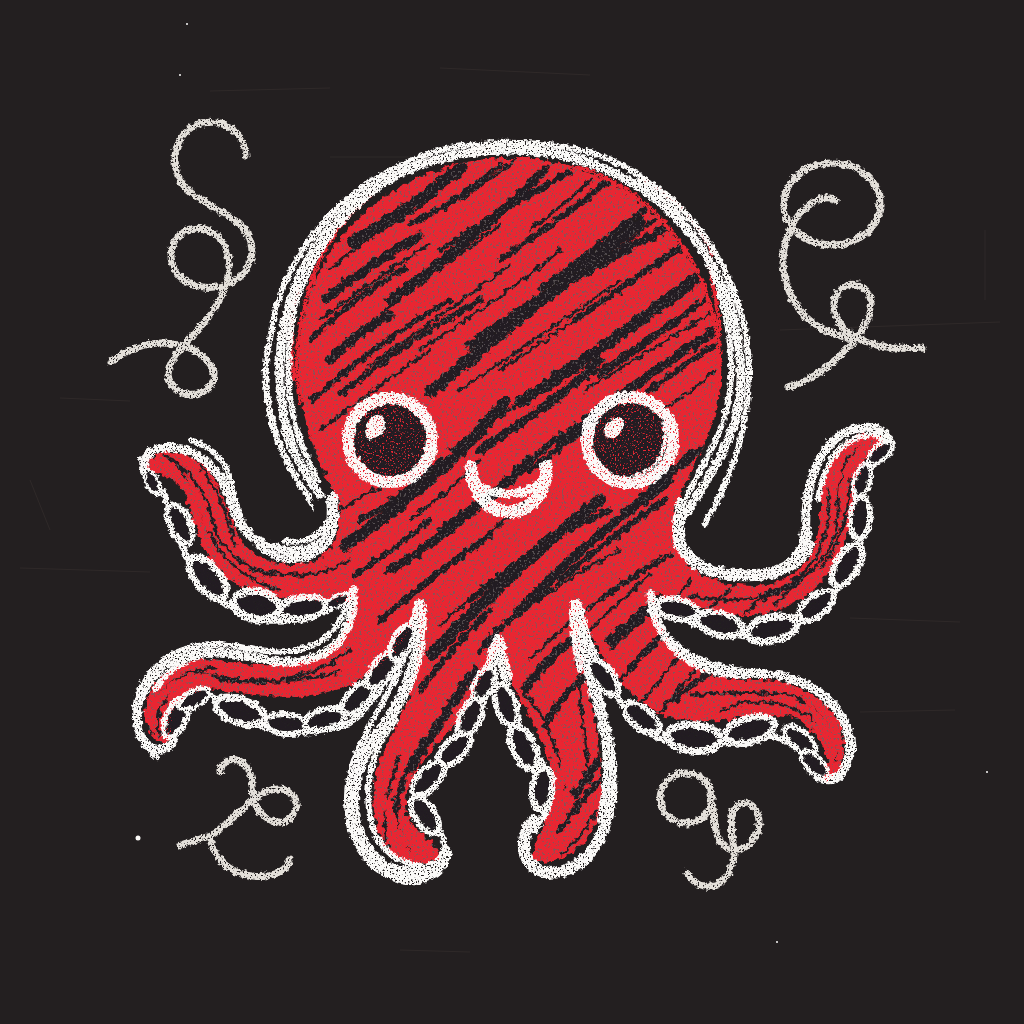
<!DOCTYPE html>
<html lang="en">
<head>
<meta charset="utf-8">
<title>Chalk octopus</title>
<style>
:root{--board:#231f20;--red:#e92631;--chalk:#fbfaf8;--soft:#e4e0da}
html,body{margin:0;background:var(--board);overflow:hidden}
svg{display:block;width:1024px;height:1024px}
.line{fill:none;stroke:var(--chalk);stroke-linecap:round;stroke-linejoin:round}
.squiggle{fill:none;stroke:var(--soft);stroke-width:7;stroke-linecap:round;stroke-linejoin:round}
.hatch{fill:none;stroke:var(--board);stroke-linecap:round}
.thin{stroke-width:3}.mid{stroke-width:6}.thick{stroke-width:9}.bold{stroke-width:12}
.sucker{fill:var(--board);stroke:var(--chalk);stroke-width:6}
</style>
</head>
<body>
<svg viewBox="0 0 1024 1024" role="img" aria-label="Smiling red octopus drawn in chalk on a blackboard">
<defs>
<filter id="chalk" filterUnits="userSpaceOnUse" x="0" y="0" width="1024" height="1024">
<feTurbulence type="fractalNoise" baseFrequency=".22" numOctaves="2" seed="4" result="noise"/>
<feDisplacementMap in="SourceGraphic" in2="noise" scale="6" xChannelSelector="R" yChannelSelector="G" result="rough"/>
<feTurbulence type="fractalNoise" baseFrequency=".6" numOctaves="2" seed="9"/>
<feColorMatrix values="0 0 0 0 0 0 0 0 0 0 0 0 0 0 0 9 0 0 0 -2.7" result="grain"/>
<feComposite in="rough" in2="grain" operator="in"/>
</filter>
<filter id="wax" filterUnits="userSpaceOnUse" x="0" y="0" width="1024" height="1024">
<feTurbulence type="fractalNoise" baseFrequency=".16" numOctaves="2" seed="7" result="noise"/>
<feDisplacementMap in="SourceGraphic" in2="noise" scale="9" xChannelSelector="R" yChannelSelector="G"/>
</filter>
<filter id="speckle" filterUnits="userSpaceOnUse" x="0" y="0" width="1024" height="1024">
<feTurbulence type="fractalNoise" baseFrequency=".45" numOctaves="2" seed="3"/>
<feColorMatrix values="0 0 0 0 .14 0 0 0 0 .12 0 0 0 0 .125 11 0 0 0 -6.6" result="dots"/>
<feComposite in="dots" in2="SourceGraphic" operator="in"/>
</filter>
<path id="body" d="M508 158C630 158 720 250 720 375C720 430 690 470 676 505C664 550 690 585 755 586C805 582 820 550 820 510C822 465 840 438 868 434C884 434 888 442 882 448C862 450 856 480 852 510C846 570 800 618 740 616C705 612 680 600 652 594C660 640 690 680 745 680C800 676 842 705 844 745C844 772 834 782 822 780C834 765 825 740 800 720C760 705 720 730 670 718C620 700 600 650 577 612C580 670 602 730 602 790C600 840 570 864 535 862C528 850 540 835 548 815C560 785 550 760 540 735C522 700 508 680 499 645C488 670 470 700 455 725C425 755 405 780 405 808C410 835 440 840 440 856C425 872 395 865 382 840C365 800 375 760 395 730C415 690 422 650 418 615C400 650 380 670 350 685C300 705 250 695 210 688C180 690 165 715 172 738C165 750 148 740 145 715C145 680 180 655 220 660C280 672 345 668 354 600C320 600 270 605 230 580C200 560 195 520 185 495C175 475 160 475 145 470C150 448 185 445 208 470C235 505 225 550 275 562C325 572 345 545 338 500C315 460 298 410 298 360C300 240 400 158 508 158Z"/>
<clipPath id="body-clip"><use href="#body"/></clipPath>
<ellipse id="sucker" class="sucker" rx="21" ry="10"/>
</defs>

<rect width="1024" height="1024" fill="var(--board)"/>
<g id="board-dust" stroke="#3a3230" stroke-width="1" opacity=".55" fill="none">
<path d="M330 157H412M440 68L590 75M210 91L330 88M20 568L150 572M780 330L1000 322M850 618L960 622M860 712L955 710M60 398L130 401M400 950L470 952M985 230V300M30 480L50 530"/>
</g>
<g id="chalk-specks" fill="var(--chalk)"><circle cx="138" cy="838" r="2.5"/><circle cx="187" cy="24" r="1"/><circle cx="180" cy="75" r="1"/><circle cx="777" cy="942" r="1"/><circle cx="987" cy="772" r="1"/></g>

<g id="red-body">
<use href="#body" fill="var(--red)" filter="url(#wax)"/>
<g clip-path="url(#body-clip)">
<g filter="url(#wax)">
<path class="hatch bold" d="M352 242Q420 205 462 166M520 402Q610 345 718 262M430 392Q540 300 640 222M345 545Q440 480 505 402M432 655Q520 560 600 500M612 640Q640 615 662 600"/>
<path class="hatch thick" d="M325 300Q360 270 420 235M390 300Q480 235 545 170M470 345Q580 270 668 228M560 440Q640 380 715 330M480 450Q560 400 600 360M390 570Q470 520 530 460M520 610Q580 545 670 480M640 500Q670 470 700 450M410 770Q440 720 475 670M524 690Q545 660 572 640M575 795Q590 770 604 755M330 360Q360 330 390 315"/>
<path class="hatch mid" d="M310 340Q350 300 405 268M312 400Q380 340 450 300M340 395Q400 345 480 300M410 225Q460 200 500 165M440 250Q510 205 570 172M500 260Q560 220 610 180M540 290Q600 245 650 205M575 320Q640 275 690 240M600 375Q660 335 705 300M650 390Q690 360 716 345M530 470Q570 440 590 425M440 530Q500 490 560 435M360 520Q400 500 440 460M355 575Q400 545 430 520M380 620Q440 570 490 535M470 600Q540 540 610 510M480 650Q510 615 550 590M560 580Q620 530 665 500M420 690Q450 650 490 610M395 815Q400 770 430 735M545 725Q565 690 590 672M560 830Q580 800 605 775M600 600Q640 570 670 555M630 670Q650 640 680 625M675 700Q690 685 710 672"/>
<path class="hatch thin" d="M330 270Q380 225 440 190M320 320Q380 275 430 245M360 330Q430 275 500 225M370 365Q450 310 510 265M320 430Q380 385 430 350M420 350Q500 300 560 250M460 390Q550 330 620 280M500 370Q590 310 680 250M540 410Q630 350 710 295M585 390Q650 350 716 310M660 410Q690 395 715 370M450 450Q510 410 550 380M410 520Q450 490 480 460M340 510Q370 490 395 480M420 590Q480 540 530 500M440 625Q500 570 560 530M500 630Q560 580 620 550M540 650Q570 620 600 600M580 640Q620 600 650 575M460 200Q490 180 515 160M530 230Q570 200 590 180M590 270Q630 240 665 212M385 840Q385 790 400 755M410 850Q395 830 393 800M560 855Q580 840 596 812M530 660Q550 640 572 620M610 650L650 610M620 680L665 635M640 705L680 655M660 712L695 670"/>
<path class="hatch thin" d="M165 455Q205 480 212 520Q222 560 270 575M180 468Q200 505 210 535Q230 575 280 590M200 465Q225 500 235 545M250 568Q310 585 350 560M160 735Q150 690 200 673Q270 690 340 672M152 710Q165 672 215 668M220 680Q300 690 350 650M870 442Q838 450 838 510Q838 570 765 598M828 490Q835 560 780 590M690 595Q745 610 800 580M850 480Q850 530 820 570M690 695Q750 690 790 695Q830 710 836 760M720 710Q770 690 815 720M577 640Q580 720 592 790M520 690Q555 720 565 790M690 580L675 600M730 590L705 612M770 590L745 614M805 575L775 605"/>
<path d="M160 462Q200 490 210 530M150 715Q170 672 210 678M420 850Q390 840 388 800M870 440Q845 460 842 500M830 770Q840 735 805 705M568 720Q566 790 545 845" fill="none" stroke="var(--red)" stroke-width="8"/>
</g>
<rect x="130" y="140" width="770" height="760" filter="url(#speckle)" opacity=".75"/>
</g>
<path d="M300 405C288 330 312 240 372 195M575 166C660 190 730 280 718 395M708 260Q724 320 718 390M640 178Q690 205 714 255M294 380Q287 330 299 285" fill="none" stroke="var(--red)" stroke-width="4" filter="url(#chalk)"/>
</g>

<g id="chalk-outline" filter="url(#chalk)">
<g id="head-outline" class="line">
<path class="thick" d="M320 495C285 450 276 400 281 345C295 225 390 150 508 150C640 150 737 245 741 375C742 435 711 470 688 512"/>
<path class="mid" d="M310 498C263 435 261 375 270 340C280 240 370 165 450 148Q520 136 590 152C690 185 750 280 749 375C748 440 725 490 704 525"/>
<path class="mid" d="M318 480C290 430 285 385 290 335C298 270 335 220 380 187M640 180C700 220 734 300 731 380C728 435 695 475 682 505M440 160Q510 136 590 160"/>
<path class="thin" d="M314 510C270 440 265 390 268 350M282 430Q292 460 322 494M725 275Q752 350 734 430M300 250Q340 190 400 165"/>
</g>
<g id="arm-outlines" class="line">
<path class="bold" d="M332 498C336 535 326 553 288 552M684 510C664 550 698 578 752 575C790 575 806 555 806 530"/>
<path class="thick" d="M300 552C235 550 238 510 222 480C200 445 160 440 146 456Q138 472 158 492M806 535C804 500 812 440 855 429C880 422 895 438 889 452"/>
<path class="mid" d="M326 525Q312 545 285 541M240 515C260 570 310 570 330 540M190 440Q228 452 232 490Q240 510 238 525M156 478Q138 470 142 458M680 500Q662 555 710 573M812 545Q798 580 740 578M818 500C822 470 835 444 862 436Q880 430 886 445"/>
<path class="thick" d="M353 590C355 640 325 664 280 662C240 657 200 640 165 665C130 695 132 735 150 747Q165 754 174 740M650 594C655 640 690 674 740 674C800 668 846 700 850 745C848 775 836 784 820 778"/>
<path class="mid" d="M346 605C330 660 275 655 235 646C190 637 140 660 135 710Q136 740 157 757M225 655Q180 650 155 690M660 630Q690 665 750 672M800 680Q850 705 853 750M354 588Q352 630 335 648"/>
<path class="bold" d="M420 605C425 660 402 705 372 742C342 785 350 840 382 865C410 882 440 870 446 852M576 605C579 650 604 705 610 760C618 830 588 872 550 873C520 870 518 838 533 820"/>
<path class="mid" d="M412 625C405 690 345 740 347 800C347 850 380 885 418 881Q440 878 448 858M395 720C360 765 365 815 378 840Q395 866 430 867M585 640C602 700 624 780 602 835M446 850Q444 832 428 820M572 605Q572 640 580 670M598 690Q612 760 600 820M525 835Q520 855 536 866"/>
<path class="bold" d="M498 640L490 668M498 640L506 675M419 608L411 640M577 608L587 645"/>
<path class="mid" d="M345 600Q310 625 260 620Q205 602 188 560Q175 530 164 492M415 618Q390 690 350 723Q300 743 250 722Q210 688 190 692Q172 710 174 740M494 660Q485 720 450 760Q405 790 425 812M502 660Q515 740 550 770Q560 795 535 830M580 615Q605 695 650 735Q700 755 765 735Q800 740 822 776M652 600Q690 632 760 638Q830 620 858 555Q868 510 860 485Q868 462 890 450"/>
</g>
<g id="suckers">
<use href="#sucker" transform="translate(152 482)rotate(65)scale(.6)"/>
<use href="#sucker" transform="translate(180 524)rotate(65)"/>
<use href="#sucker" transform="translate(208 578)rotate(50)scale(1.2)"/>
<use href="#sucker" transform="translate(256 605)rotate(10)scale(1.1 1.4)"/>
<use href="#sucker" transform="translate(303 608)rotate(-8)scale(1.1)"/>
<use href="#sucker" transform="translate(338 601)rotate(-25)scale(.6)"/>
<use href="#sucker" transform="translate(176 718)rotate(-65)"/>
<use href="#sucker" transform="translate(194 699)rotate(-30)scale(.8)"/>
<use href="#sucker" transform="translate(240 711)rotate(18)scale(1.2)"/>
<use href="#sucker" transform="translate(286 724)rotate(4)"/>
<use href="#sucker" transform="translate(325 719)rotate(-15)"/>
<use href="#sucker" transform="translate(358 698)rotate(-45)"/>
<use href="#sucker" transform="translate(382 670)rotate(-52)"/>
<use href="#sucker" transform="translate(402 642)rotate(-62)scale(.9)"/>
<use href="#sucker" transform="translate(484 684)rotate(-65)scale(.9)"/>
<use href="#sucker" transform="translate(470 718)rotate(-65)"/>
<use href="#sucker" transform="translate(454 750)rotate(-45)"/>
<use href="#sucker" transform="translate(428 779)rotate(-48)"/>
<use href="#sucker" transform="translate(425 815)rotate(58)"/>
<use href="#sucker" transform="translate(506 705)rotate(72)"/>
<use href="#sucker" transform="translate(524 748)rotate(65)scale(1.1)"/>
<use href="#sucker" transform="translate(542 789)rotate(95)"/>
<use href="#sucker" transform="translate(603 677)rotate(52)"/>
<use href="#sucker" transform="translate(642 718)rotate(40)"/>
<use href="#sucker" transform="translate(694 738)rotate(5)scale(1.3)"/>
<use href="#sucker" transform="translate(750 730)rotate(-15)scale(1.2)"/>
<use href="#sucker" transform="translate(800 740)rotate(40)scale(.9)"/>
<use href="#sucker" transform="translate(814 764)rotate(45)scale(.8)"/>
<use href="#sucker" transform="translate(677 609)rotate(12)"/>
<use href="#sucker" transform="translate(720 624)rotate(15)scale(1.1)"/>
<use href="#sucker" transform="translate(772 629)rotate(-12)scale(1.2)"/>
<use href="#sucker" transform="translate(816 606)rotate(-38)"/>
<use href="#sucker" transform="translate(847 565)rotate(-60)scale(1.1)"/>
<use href="#sucker" transform="translate(860 518)rotate(-85)"/>
<use href="#sucker" transform="translate(862 481)rotate(-75)scale(.8)"/>
<use href="#sucker" transform="translate(880 453)rotate(-40)scale(.7)"/>
</g>
</g>

<g id="face" filter="url(#chalk)">
<g fill="var(--board)" stroke="var(--chalk)" stroke-width="12"><circle cx="390" cy="440" r="42"/><circle cx="630" cy="440" r="43"/></g>
<g fill="var(--chalk)"><ellipse cx="375" cy="427" rx="9" ry="13" transform="rotate(28 375 427)"/><ellipse cx="614" cy="428" rx="8" ry="12" transform="rotate(35 614 428)"/></g>
<path class="line thin" d="M664 425Q670 465 635 476"/>
<path class="line" stroke-width="13" d="M471 467C476 527 545 527 546 466"/>
<path class="line thick" d="M480 487Q512 502 539 484"/>
</g>

<g id="squiggles" class="squiggle" filter="url(#chalk)">
<path d="M246 156C246 113 175 108 175 160C175 210 250 205 252 250C252 298 172 300 171 255C172 218 228 218 229 265C228 320 168 345 168 375C172 402 215 400 214 372C208 350 160 325 110 362"/>
<ellipse cx="832" cy="204" rx="48" ry="41"/>
<path d="M836 201C822 188 782 215 783 265C788 310 815 333 852 338M788 387C825 378 880 325 870 297C860 274 832 285 834 308C838 334 870 352 923 348"/>
<path d="M220 771C222 753 252 755 252 785C252 812 268 824 283 822C302 816 300 790 280 789C255 787 235 822 210 836L180 845M210 836C215 885 285 885 289 860"/>
<ellipse cx="686" cy="798" rx="26" ry="25"/>
<path d="M709 787C718 815 708 845 735 851C765 845 765 805 745 803C722 805 735 840 734 855C730 890 700 895 687 873"/>
</g>
</svg>
</body>
</html>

REQUIREMENT
The lines above that hold the word "feDisplacementMap" should be found and copied out.

RESPONSE
<feDisplacementMap in="SourceGraphic" in2="noise" scale="6" xChannelSelector="R" yChannelSelector="G" result="rough"/>
<feDisplacementMap in="SourceGraphic" in2="noise" scale="9" xChannelSelector="R" yChannelSelector="G"/>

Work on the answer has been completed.